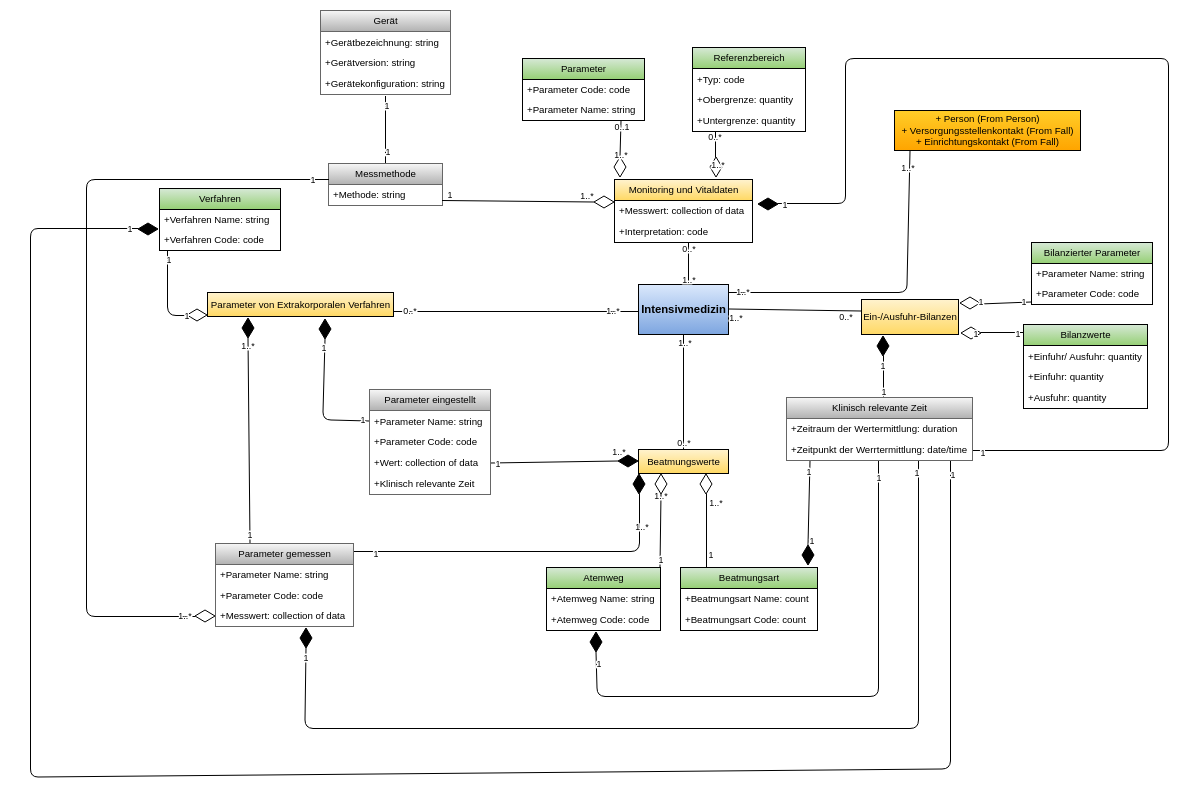
<!DOCTYPE html>
<html lang="de">
<head>
<meta charset="utf-8">
<title>Intensivmedizin – Klassendiagramm</title>
<style>
:root {
  --ink: #000;
  --paper: #fff;
  --grey-top: #f5f5f5; --grey-end: #b3b3b3; --grey-line: #666;
  --green-top: #d5e8d4; --green-end: #97d077;
  --yellow-top: #fff2cc; --yellow-end: #ffd966;
  --blue-top: #dae8fc; --blue-end: #7ea6e0;
  --orange-top: #ffcd28; --orange-end: #ffa500;
}
* { box-sizing: border-box; margin: 0; padding: 0; }
html, body { width: 1200px; height: 808px; overflow: hidden; background: var(--paper); }
.diagram {
  position: relative; width: 1200px; height: 808px; overflow: hidden;
  font: 9.7px/1.2 "Liberation Sans", Arial, sans-serif; color: var(--ink);
}
.links { position: absolute; inset: 0; }
.links .line { fill: none; stroke: var(--ink); stroke-width: 1; }
.links .open { fill: var(--paper); stroke: var(--ink); }
.links .solid { fill: var(--ink); stroke: var(--ink); }
.counts text {
  font-size: 8.9px; text-anchor: middle; fill: var(--ink);
  stroke: var(--paper); stroke-width: 3px; paint-order: stroke; stroke-linejoin: round;
}
.class {
  position: absolute; display: flex; flex-direction: column;
  border: 1px solid var(--edge, var(--ink)); background: var(--paper); white-space: nowrap;
}
.class h2 {
  flex: 0 0 21px; display: flex; align-items: center; justify-content: center;
  font-size: inherit; font-weight: 400;
  border-bottom: 1px solid var(--edge, var(--ink));
  background: linear-gradient(var(--top), var(--end));
}
.class ul { flex: 1; display: flex; flex-direction: column; list-style: none; }
.class li { flex: 1; display: flex; align-items: center; padding-left: 4px; }
.grey { --top: var(--grey-top); --end: var(--grey-end); --edge: var(--grey-line); }
.green { --top: var(--green-top); --end: var(--green-end); }
.yellow { --top: var(--yellow-top); --end: var(--yellow-end); }
.blue { --top: var(--blue-top); --end: var(--blue-end); }
.orange { --top: var(--orange-top); --end: var(--orange-end); }
.single h2 { flex: 1; border-bottom: 0; }
.blue h2 { font-size: 11.3px; font-weight: 700; }
.orange h2 { flex-direction: column; }
#geraet { left: 320px; top: 10px; width: 131px; height: 85px; }
#parameter { left: 522px; top: 58px; width: 123px; height: 63px; }
#referenz { left: 692px; top: 47px; width: 114px; height: 85px; }
#kontext { left: 894px; top: 110px; width: 187px; height: 41px; }
#methode { left: 328px; top: 163px; width: 115px; height: 43px; }
#verfahren { left: 159px; top: 188px; width: 122px; height: 63px; }
#monitoring { left: 614px; top: 179px; width: 139px; height: 64px; }
#bilanzparameter { left: 1031px; top: 242px; width: 122px; height: 63px; }
#bilanzwerte { left: 1023px; top: 324px; width: 125px; height: 85px; }
#extrakorporal { left: 207px; top: 292px; width: 187px; height: 25px; }
#intensiv { left: 638px; top: 284px; width: 91px; height: 51px; }
#bilanzen { left: 861px; top: 299px; width: 98px; height: 36px; }
#eingestellt { left: 369px; top: 389px; width: 122px; height: 106px; }
#zeit { left: 786px; top: 397px; width: 187px; height: 64px; }
#beatmung { left: 638px; top: 449px; width: 91px; height: 25px; }
#gemessen { left: 215px; top: 543px; width: 139px; height: 84px; }
#atemweg { left: 546px; top: 567px; width: 115px; height: 64px; }
#beatmungsart { left: 680px; top: 567px; width: 138px; height: 64px; }
</style>
</head>
<body>
<main class="diagram">
<section class="class grey" id="geraet"><h2>Gerät</h2><ul><li>+Gerätbezeichnung: string</li><li>+Gerätversion: string</li><li>+Gerätekonfiguration: string</li></ul></section>
<section class="class green" id="parameter"><h2>Parameter</h2><ul><li>+Parameter Code: code</li><li>+Parameter Name: string</li></ul></section>
<section class="class green" id="referenz"><h2>Referenzbereich</h2><ul><li>+Typ: code</li><li>+Obergrenze: quantity</li><li>+Untergrenze: quantity</li></ul></section>
<section class="class orange single" id="kontext"><h2><span>+ Person (From Person)</span><span>+ Versorgungsstellenkontakt (From Fall)</span><span>+ Einrichtungskontakt (From Fall)</span></h2></section>
<section class="class grey" id="methode"><h2>Messmethode</h2><ul><li>+Methode: string</li></ul></section>
<section class="class green" id="verfahren"><h2>Verfahren</h2><ul><li>+Verfahren Name: string</li><li>+Verfahren Code: code</li></ul></section>
<section class="class yellow" id="monitoring"><h2>Monitoring und Vitaldaten</h2><ul><li>+Messwert: collection of data</li><li>+Interpretation: code</li></ul></section>
<section class="class green" id="bilanzparameter"><h2>Bilanzierter Parameter</h2><ul><li>+Parameter Name: string</li><li>+Parameter Code: code</li></ul></section>
<section class="class green" id="bilanzwerte"><h2>Bilanzwerte</h2><ul><li>+Einfuhr/ Ausfuhr: quantity</li><li>+Einfuhr: quantity</li><li>+Ausfuhr: quantity</li></ul></section>
<section class="class yellow single" id="extrakorporal"><h2>Parameter von Extrakorporalen Verfahren</h2></section>
<section class="class blue single" id="intensiv"><h2>Intensivmedizin</h2></section>
<section class="class yellow single" id="bilanzen"><h2>Ein-/Ausfuhr-Bilanzen</h2></section>
<section class="class grey" id="eingestellt"><h2>Parameter eingestellt</h2><ul><li>+Parameter Name: string</li><li>+Parameter Code: code</li><li>+Wert: collection of data</li><li>+Klinisch relevante Zeit</li></ul></section>
<section class="class grey" id="zeit"><h2>Klinisch relevante Zeit</h2><ul><li>+Zeitraum der Wertermittlung: duration</li><li>+Zeitpunkt der Werrtermittlung: date/time</li></ul></section>
<section class="class yellow single" id="beatmung"><h2>Beatmungswerte</h2></section>
<section class="class grey" id="gemessen"><h2>Parameter gemessen</h2><ul><li>+Parameter Name: string</li><li>+Parameter Code: code</li><li>+Messwert: collection of data</li></ul></section>
<section class="class green" id="atemweg"><h2>Atemweg</h2><ul><li>+Atemweg Name: string</li><li>+Atemweg Code: code</li></ul></section>
<section class="class green" id="beatmungsart"><h2>Beatmungsart</h2><ul><li>+Beatmungsart Name: count</li><li>+Beatmungsart Code: count</li></ul></section>

<svg class="links" width="1200" height="808" viewBox="0 0 1200 808" aria-label="Beziehungen zwischen den Klassen">
<defs>
<polygon id="wide" points="-10,0 0,-6 10,0 0,6"/>
<polygon id="tall" points="0,-10 6,0 0,10 -6,0"/>
</defs>
<g class="line">
<path d="M385.5 96V163"/>
<path d="M442 200.5L594 202"/>
<path d="M329 179.5H95Q86.5 179.5 86.5 188V608Q86.5 616.5 95 616.5H195"/>
<path d="M621 121L620 157"/>
<path d="M715.5 132V157"/>
<path d="M778 203.5H838Q845.5 203.5 845.5 196V66Q845.5 58.5 854 58.5H1161Q1168.5 58.5 1168.5 66V442Q1168.5 450.5 1161 450.5H973"/>
<path d="M688.5 243V284"/>
<path d="M729 292.5H899Q907 292 907 285L910 151"/>
<path d="M729 309L861 311"/>
<path d="M394 311.5H638"/>
<path d="M683.5 335V449"/>
<path d="M980 304L1031 302"/>
<path d="M981 332.5H1023"/>
<path d="M883.5 356V397"/>
<path d="M810 461L808 545"/>
<path d="M878.5 461V688Q878.5 696.5 870 696.5H605Q597 696 597 688L596 652"/>
<path d="M918.5 461V720Q918.5 728.5 910 728.5H313Q305 728 305 720L306 648"/>
<path d="M950.5 461V761Q950 769 942 769L38 777Q30.5 777 30.5 769V237Q30.5 228.5 38 228.5H138"/>
<path d="M167.5 251V307Q168 315.5 176 315.5H187"/>
<path d="M248 338L250 543"/>
<path d="M325 339L323 412Q323 420 331 420L369 421"/>
<path d="M491 463L618 461"/>
<path d="M639.5 494V543Q639 551.5 631 551.5H354"/>
<path d="M661 494L660 567"/>
<path d="M706.5 494V567"/>
</g>
<g class="open">
<use href="#wide" x="604" y="202"/>
<use href="#wide" x="205" y="616"/>
<use href="#wide" x="197" y="315"/>
<use href="#wide" x="970" y="303"/>
<use href="#wide" x="971" y="333"/>
<use href="#tall" x="620" y="167"/>
<use href="#tall" x="716" y="167"/>
<use href="#tall" x="661" y="484"/>
<use href="#tall" x="706" y="484"/>
</g>
<g class="solid">
<use href="#wide" x="768" y="204"/>
<use href="#wide" x="148" y="229"/>
<use href="#wide" x="628" y="461"/>
<use href="#tall" x="883" y="346"/>
<use href="#tall" x="808" y="555"/>
<use href="#tall" x="596" y="642"/>
<use href="#tall" x="306" y="638"/>
<use href="#tall" x="248" y="328"/>
<use href="#tall" x="325" y="329"/>
<use href="#tall" x="639" y="484"/>
</g>
<g class="counts">
<text x="387" y="109">1</text><text x="388" y="155">1</text>
<text x="450" y="198">1</text><text x="587" y="199">1..*</text>
<text x="313" y="183">1</text><text x="185" y="619">1..*</text>
<text x="622" y="130">0..1</text><text x="621" y="158">1..*</text>
<text x="715" y="140">0..*</text><text x="718" y="168">1..*</text>
<text x="785" y="208">1</text><text x="983" y="456">1</text>
<text x="689" y="252">0..*</text><text x="689" y="283">1..*</text>
<text x="743" y="295">1..*</text><text x="908" y="171">1..*</text>
<text x="736" y="321">1..*</text><text x="846" y="320">0..*</text>
<text x="410" y="314">0..*</text><text x="613" y="314">1..*</text>
<text x="685" y="346">1..*</text><text x="684" y="446">0..*</text>
<text x="981" y="305">1</text><text x="1024" y="305">1</text>
<text x="976" y="337">1</text><text x="1018" y="337">1</text>
<text x="883" y="369">1</text><text x="884" y="395">1</text>
<text x="809" y="475">1</text><text x="812" y="544">1</text>
<text x="879" y="481">1</text><text x="599" y="667">1</text>
<text x="917" y="476">1</text><text x="306" y="661">1</text>
<text x="953" y="478">1</text><text x="130" y="232">1</text>
<text x="169" y="263">1</text><text x="187" y="319">1</text>
<text x="248" y="349">1..*</text><text x="250" y="538">1</text>
<text x="324" y="351">1</text><text x="363" y="423">1</text>
<text x="498" y="467">1</text><text x="619" y="455">1..*</text>
<text x="642" y="530">1..*</text><text x="376" y="557">1</text>
<text x="661" y="499">1..*</text><text x="661" y="563">1</text>
<text x="716" y="506">1..*</text><text x="711" y="558">1</text>
</g>
</svg>
</main>
</body>
</html>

———

From the listing above, repeat exactly the lines starting at the line that includes "position: relative; width: 1200px;" and ending at the line that includes "var(--green-top); --end: var(--green-end);", with nothing outside that span.

▶ [SOLUTION]
  position: relative; width: 1200px; height: 808px; overflow: hidden;
  font: 9.7px/1.2 "Liberation Sans", Arial, sans-serif; color: var(--ink);
}
.links { position: absolute; inset: 0; }
.links .line { fill: none; stroke: var(--ink); stroke-width: 1; }
.links .open { fill: var(--paper); stroke: var(--ink); }
.links .solid { fill: var(--ink); stroke: var(--ink); }
.counts text {
  font-size: 8.9px; text-anchor: middle; fill: var(--ink);
  stroke: var(--paper); stroke-width: 3px; paint-order: stroke; stroke-linejoin: round;
}
.class {
  position: absolute; display: flex; flex-direction: column;
  border: 1px solid var(--edge, var(--ink)); background: var(--paper); white-space: nowrap;
}
.class h2 {
  flex: 0 0 21px; display: flex; align-items: center; justify-content: center;
  font-size: inherit; font-weight: 400;
  border-bottom: 1px solid var(--edge, var(--ink));
  background: linear-gradient(var(--top), var(--end));
}
.class ul { flex: 1; display: flex; flex-direction: column; list-style: none; }
.class li { flex: 1; display: flex; align-items: center; padding-left: 4px; }
.grey { --top: var(--grey-top); --end: var(--grey-end); --edge: var(--grey-line); }
.green { --top: var(--green-top); --end: var(--green-end); }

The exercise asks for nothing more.